A new article in Frontiers in Forests and Global Change hypothesized that peri-urban forest transitions are driven by processes associated with urban-based economies and functioning, which define spatial characteristics of new forests.
A new paper in Sustainability Science looks at how transnational socio-ecological land systems highlight the influence of institutions under different governance regimes in defining the spatial configuration and ecological properties of regions. Land systems' asymmetries are mediated by the primary production of the ecosystems, agriculture aptitude and by contrasting perceptions and valuation of the same ecoregion across national borders. In addition, the land-use history, legacies and cultural heritage can promote land systems’ asymmetries depending on complex interactions and feedbacks of socio-ecological systems.
Understanding the pathways of alternative forest transition involves the integration of land science, forest succession theory and invasion ecology. Land science explains the availability of sites to be reforested.
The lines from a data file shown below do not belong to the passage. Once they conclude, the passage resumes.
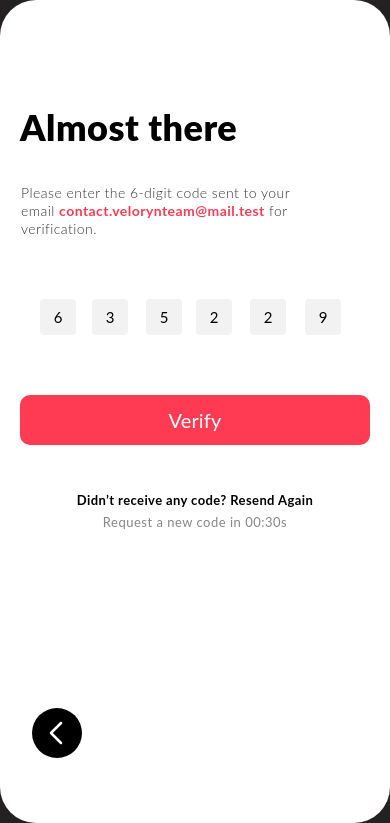
<!DOCTYPE html>
<html lang="en">
<head>
<meta charset="utf-8">
<title>Almost there</title>
<style>
:root {
  --accent: #ff3b54;
  --ink: #000;
  --body: #333;
  --muted: #868686;
  --field: #f2f2f2;
  --surface: #fff;
  --backdrop: #232122;
}
* { box-sizing: border-box; margin: 0; padding: 0; }
html, body { width: 390px; height: 823px; overflow: hidden; background: var(--backdrop); }
body { font-family: Lato, "Open Sans", sans-serif; color: var(--ink); }
a { color: inherit; text-decoration: none; }
.screen {
  display: flex;
  flex-direction: column;
  width: 390px;
  height: 823px;
  padding: 105px 20px 0;
  border-radius: 36px;
  background: var(--surface);
}
h1 { font-size: 36px; font-weight: 900; line-height: 44px; letter-spacing: .5px; white-space: nowrap; }
.intro {
  margin: 35px 0 61px 1px;
  font-size: 14px;
  font-weight: 300;
  line-height: 18px;
  letter-spacing: .45px;
  white-space: nowrap;
  color: var(--body);
}
.intro strong { font-weight: 700; color: var(--accent); }
.code {
  display: grid;
  grid-template-columns: 52px 54px 50px 54px 55px 36px;
  margin-left: 20px;
  list-style: none;
}
.code li {
  width: 36px;
  height: 36px;
  border-radius: 4px;
  background: var(--field);
  font-size: 15px;
  line-height: 36px;
  text-align: center;
}
.verify {
  height: 50px;
  margin: 60px 0 44px;
  border-radius: 10px;
  background: var(--accent);
  color: var(--surface);
  font-size: 20px;
  line-height: 51px;
  letter-spacing: .2px;
  text-align: center;
}
.resend { font-size: 13px; line-height: 22px; text-align: center; white-space: nowrap; }
.resend a { display: block; font-weight: 700; letter-spacing: .4px; }
.resend p { color: var(--muted); letter-spacing: .5px; }
.back {
  display: flex;
  width: 50px;
  height: 50px;
  margin: 175px 0 0 12px;
  border-radius: 50%;
  background: var(--ink);
}
.back path { fill: none; stroke: var(--surface); stroke-width: 2.5; stroke-linecap: round; stroke-linejoin: round; }
</style>
</head>
<body>
<main class="screen">
  <h1>Almost there</h1>
  <p class="intro">Please enter the 6-digit code sent to your<br>email <strong>contact.velorynteam@mail.test</strong> for<br>verification.</p>
  <ol class="code" aria-label="Verification code">
    <li>6</li>
    <li>3</li>
    <li>5</li>
    <li>2</li>
    <li>2</li>
    <li>9</li>
  </ol>
  <a class="verify" href="#">Verify</a>
  <div class="resend">
    <a href="#">Didn’t receive any code? Resend Again</a>
    <p>Request a new code in 00:30s</p>
  </div>
  <a class="back" href="#" aria-label="Back">
    <svg width="50" height="50" viewBox="0 0 50 50" aria-hidden="true"><path d="M29 15 19 25 29 35"/></svg>
  </a>
</main>
</body>
</html>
The species composition of new forests depends on the availability of propagules, dispersal agents and competitive relationships between species (forest succession theory). Invasion ecology explains the role of introduction areas (which are often associated with residential use) of exotic species in the successional process.